▶ Stored data:
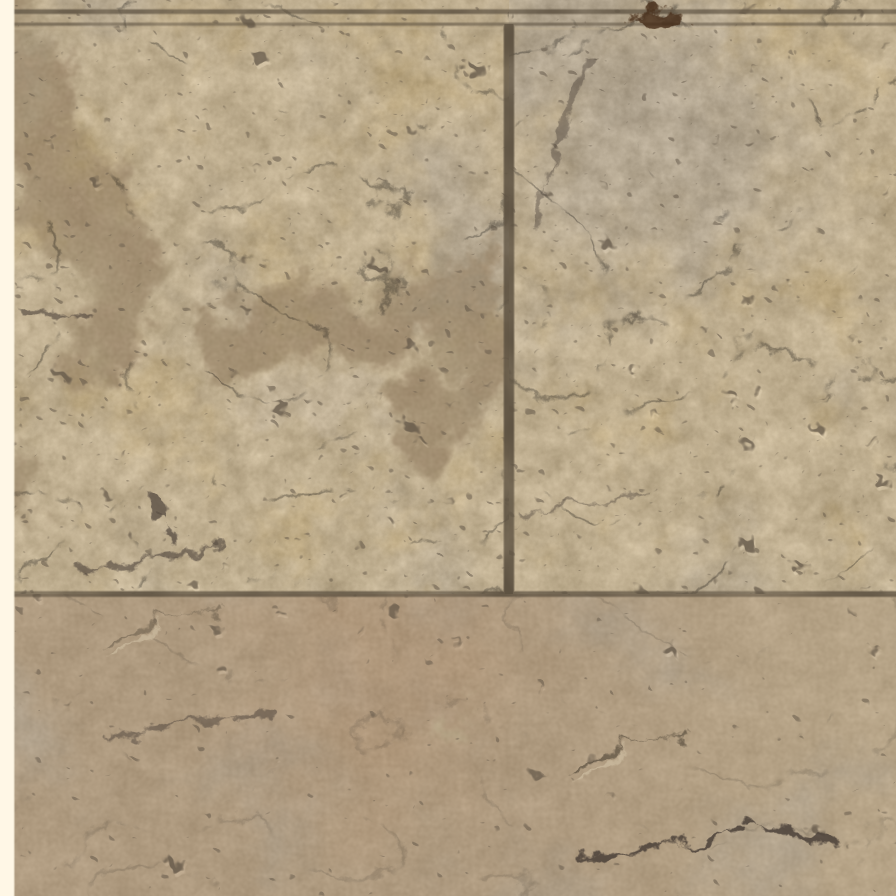
A three.js fragment shader for this texture:

```glsl
#define BORDER_X 0.016
#define JOINT_X 0.568
#define JOINT_Y 0.337
#define TOP_Y 0.973
#define JOINT_HALF 0.0058
#define SOFT 0.0016
#define CREAM vec3(1.0, 0.97, 0.90)
#define PALE vec3(0.75, 0.685, 0.565)
#define TAN vec3(0.68, 0.60, 0.495)
#define STAIN vec3(0.575, 0.495, 0.385)
#define GREY vec3(0.68, 0.635, 0.565)
#define GROUT vec3(0.37, 0.325, 0.26)
varying vec2 vUv;

vec2 hash2(vec2 p) {
  p = vec2(dot(p, vec2(127.1, 311.7)), dot(p, vec2(269.5, 183.3)));
  return fract(sin(p) * 43758.5);
}
float gradDot(vec2 cell, vec2 corner, vec2 f) {
  return dot(hash2(cell + corner) * 2.0 - 1.0, f - corner);
}
float gnoise(vec2 p) {
  vec2 i = floor(p), f = fract(p), e = vec2(1.0, 0.0);
  vec2 u = f * f * f * (f * (f * 6.0 - 15.0) + 10.0);
  return mix(mix(gradDot(i, e.yy, f), gradDot(i, e.xy, f), u.x),
             mix(gradDot(i, e.yx, f), gradDot(i, e.xx, f), u.x), u.y);
}
float fbm(vec2 p) {
  float sum = 0.0, amp = 0.6;
  for (int i = 0; i < 5; i++) {
    sum += amp * gnoise(p);
    p = mat2(1.6, 1.2, -1.2, 1.6) * p + 7.3;
    amp *= 0.55;
  }
  return sum;
}
float segment(vec2 p, vec2 a, vec2 b) {
  vec2 d = b - a;
  return length(p - a - d * clamp(dot(p - a, d) / dot(d, d), 0.0, 1.0));
}
float blotch(vec2 p, vec2 a, vec2 b, float radius) {
  return 1.0 - smoothstep(-0.02, 0.015, segment(p, a, b) - radius);
}
// Ragged fissure that thins and breaks along its length
float crack(vec2 p, vec2 a, vec2 b, float width) {
  vec2 q = p + 0.03 * vec2(fbm(p * 26.0), fbm(p * 26.0 + 9.0));
  float w = width * (0.7 + 2.2 * gnoise(p * 45.0 + 4.0));
  return 1.0 - smoothstep(-SOFT, SOFT * 1.4, segment(q, a, b) - w);
}
// Scattered pits, one candidate per cell, mostly small
float pits(vec2 p, float scale, float density) {
  vec2 q = p * scale + 0.35 * vec2(gnoise(p * 110.0), gnoise(p * 110.0 + 5.0));
  float mask = 0.0;
  for (int i = 0; i < 9; i++) {
    vec2 c = floor(q) + vec2(mod(float(i), 3.0), floor(float(i) / 3.0)) - 1.0;
    vec2 r = hash2(c + 31.0), d = q - c - hash2(c);
    d.y += d.x * (r.y - 0.5);
    float radius = 0.05 + 0.16 * r.y * r.y * r.y;
    float spot = 1.0 - smoothstep(-0.07, 0.07, length(d * vec2(0.8, 1.2)) - radius);
    mask = max(mask, spot * step(r.x, density) * (0.5 + 0.5 * r.y));
  }
  return mask;
}
float line(float d, float halfWidth) {
  return 1.0 - smoothstep(halfWidth - SOFT, halfWidth + SOFT, abs(d));
}

void main() {
  vec2 p = vUv;
  float lower = step(p.y, JOINT_Y);
  float right = step(JOINT_X, p.x) * (1.0 - lower);
  float left = (1.0 - lower) * (1.0 - right);
  vec2 s = p + vec2(3.1 * right, 5.7 * lower);
  float cloud = fbm(s * 5.0), mottle = fbm(s * 17.0 + 8.0), grain = fbm(s * 48.0);
  vec2 w = p + 0.15 * vec2(fbm(s * 11.0), fbm(s * 11.0 + 13.0));

  // Slab tones
  vec3 col = mix(PALE, TAN, lower * (0.95 - 0.45 * smoothstep(0.55, 1.0, p.x)));
  col = mix(col, GREY, smoothstep(0.0, 0.4, cloud) * 0.6);
  col = mix(col, vec3(0.74, 0.65, 0.47), smoothstep(0.0, 0.35, fbm(s * 8.0 + 20.0)) * 0.55 * (1.0 - lower));
  col = mix(col, vec3(0.69, 0.575, 0.455), lower * smoothstep(0.25, 0.0, length(w - vec2(0.42, 0.24))) * 0.45);

  // Stains and pale patches
  float stain = max(blotch(w, vec2(0.0, 0.94), vec2(0.12, 0.70), 0.065), blotch(w, vec2(0.12, 0.68), vec2(0.13, 0.60), 0.025));
  stain = max(stain, blotch(w, vec2(0.25, 0.61), vec2(0.55, 0.67), 0.048));
  stain = max(stain, blotch(w, vec2(0.47, 0.53), vec2(0.55, 0.62), 0.045));
  stain = max(stain, blotch(w, vec2(0.01, 0.43), vec2(0.03, 0.46), 0.035));
  col = mix(col, STAIN, stain * left * clamp(0.62 + 1.1 * mottle + 0.6 * grain, 0.1, 1.0));
  col = mix(col, GREY, smoothstep(0.2, 0.04, segment(w, vec2(0.62, 0.95), vec2(0.76, 0.83))) * right * 0.7);
  col = mix(col, vec3(0.77, 0.71, 0.61), blotch(w, vec2(0.3, 0.54), vec2(0.4, 0.55), 0.025) * left * 0.7);
  col = mix(col, vec3(0.71, 0.65, 0.53), blotch(w, vec2(0.5, 0.2), vec2(0.51, 0.19), 0.02) * lower * 0.7);
  col += (0.13 * mottle + 0.14 * grain) * (1.0 - 0.55 * lower) + 0.035 * gnoise(s * 190.0);

  // Broken hairline veins
  float vein = smoothstep(0.022, 0.0, abs(gnoise(s * vec2(7.0, 9.0) + 3.0) + 0.14 * fbm(s * 30.0)));
  vein *= smoothstep(0.0, 0.25, gnoise(s * 13.0 + 40.0) + 0.5 * gnoise(s * 60.0));
  col *= 1.0 - 0.28 * vein * (1.0 - 0.6 * lower);

  // Pits and specks with a lit lower rim
  float density = mix(0.36, 0.14, lower);
  float hole = max(pits(s, 26.0, density * 0.5), pits(s + 2.0, 62.0, density) * 0.7);
  float rim = pits(s + vec2(-0.002, 0.004), 26.0, density * 0.3);
  col += 0.08 * clamp(rim - hole, 0.0, 1.0);
  col = mix(col, vec3(0.37, 0.325, 0.27), hole * 0.75);

  // Long fissures
  float dark = crack(p, vec2(0.64, 0.04), vec2(0.82, 0.07), 0.0038);
  dark = max(dark, crack(p, vec2(0.83, 0.08), vec2(0.93, 0.06), 0.005));
  dark = max(dark, 0.6 * crack(p, vec2(0.12, 0.18), vec2(0.30, 0.205), 0.003));
  dark = max(dark, 0.7 * crack(p, vec2(0.08, 0.36), vec2(0.25, 0.39), 0.003));
  dark = max(dark, 0.8 * crack(p, vec2(0.175, 0.44), vec2(0.19, 0.40), 0.009));
  dark = max(dark, 0.7 * crack(p, vec2(0.03, 0.65), vec2(0.10, 0.645), 0.004));
  dark = max(dark, 0.5 * right * crack(p, vec2(0.58, 0.425), vec2(0.72, 0.45), 0.0022));
  dark = max(dark, 0.5 * right * crack(p, vec2(0.595, 0.75), vec2(0.655, 0.93), 0.0055));
  col = mix(col, vec3(0.29, 0.25, 0.22), dark * 0.85);

  // Bevelled gouges
  for (int i = 0; i < 2; i++) {
    vec2 g = p - mix(vec2(0.125, 0.28), vec2(0.645, 0.14), float(i)), bend = vec2(0.045, 0.03);
    float shade = max(crack(g, vec2(0.0), bend, 0.003), crack(g, bend, vec2(0.12, 0.04), 0.0018));
    col = mix(col, vec3(0.82, 0.76, 0.65), crack(g + vec2(-0.004, 0.007), vec2(0.0), bend, 0.003) * 0.6);
    col = mix(col, GROUT, shade * (0.5 + 0.25 * float(i)));
  }

  // Worn joints, rust spot and edge strip
  float upright = line(p.x - JOINT_X, JOINT_HALF) * step(JOINT_Y, p.y) * step(p.y, TOP_Y);
  float level = max(line(p.y - JOINT_Y, 0.0032), line(p.y - 0.987, 0.0026)) * 0.85;
  level = max(level, line(p.y - TOP_Y, 0.0018) * 0.65);
  col = mix(col, PALE, line(p.y - TOP_Y + 0.005, 0.001) * 0.5);
  col = mix(col, GROUT, clamp(max(upright, level) * (0.88 + 0.4 * gnoise(p * 22.0)), 0.0, 1.0));
  col = mix(col, vec3(0.27, 0.17, 0.09), crack(p, vec2(0.715, 0.985), vec2(0.76, 0.982), 0.012) * 0.8);
  col = mix(CREAM, col, smoothstep(BORDER_X - SOFT, BORDER_X + SOFT, p.x));
  gl_FragColor = vec4(clamp(col, 0.0, 1.0), 1.0);
}
```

▶ Exercise objective: If a line in the records contains "clamp", report it.

▶ Written solution:
  return length(p - a - d * clamp(dot(p - a, d) / dot(d, d), 0.0, 1.0));
  col = mix(col, STAIN, stain * left * clamp(0.62 + 1.1 * mottle + 0.6 * grain, 0.1, 1.0));
  col += 0.08 * clamp(rim - hole, 0.0, 1.0);
  col = mix(col, GROUT, clamp(max(upright, level) * (0.88 + 0.4 * gnoise(p * 22.0)), 0.0, 1.0));
  gl_FragColor = vec4(clamp(col, 0.0, 1.0), 1.0);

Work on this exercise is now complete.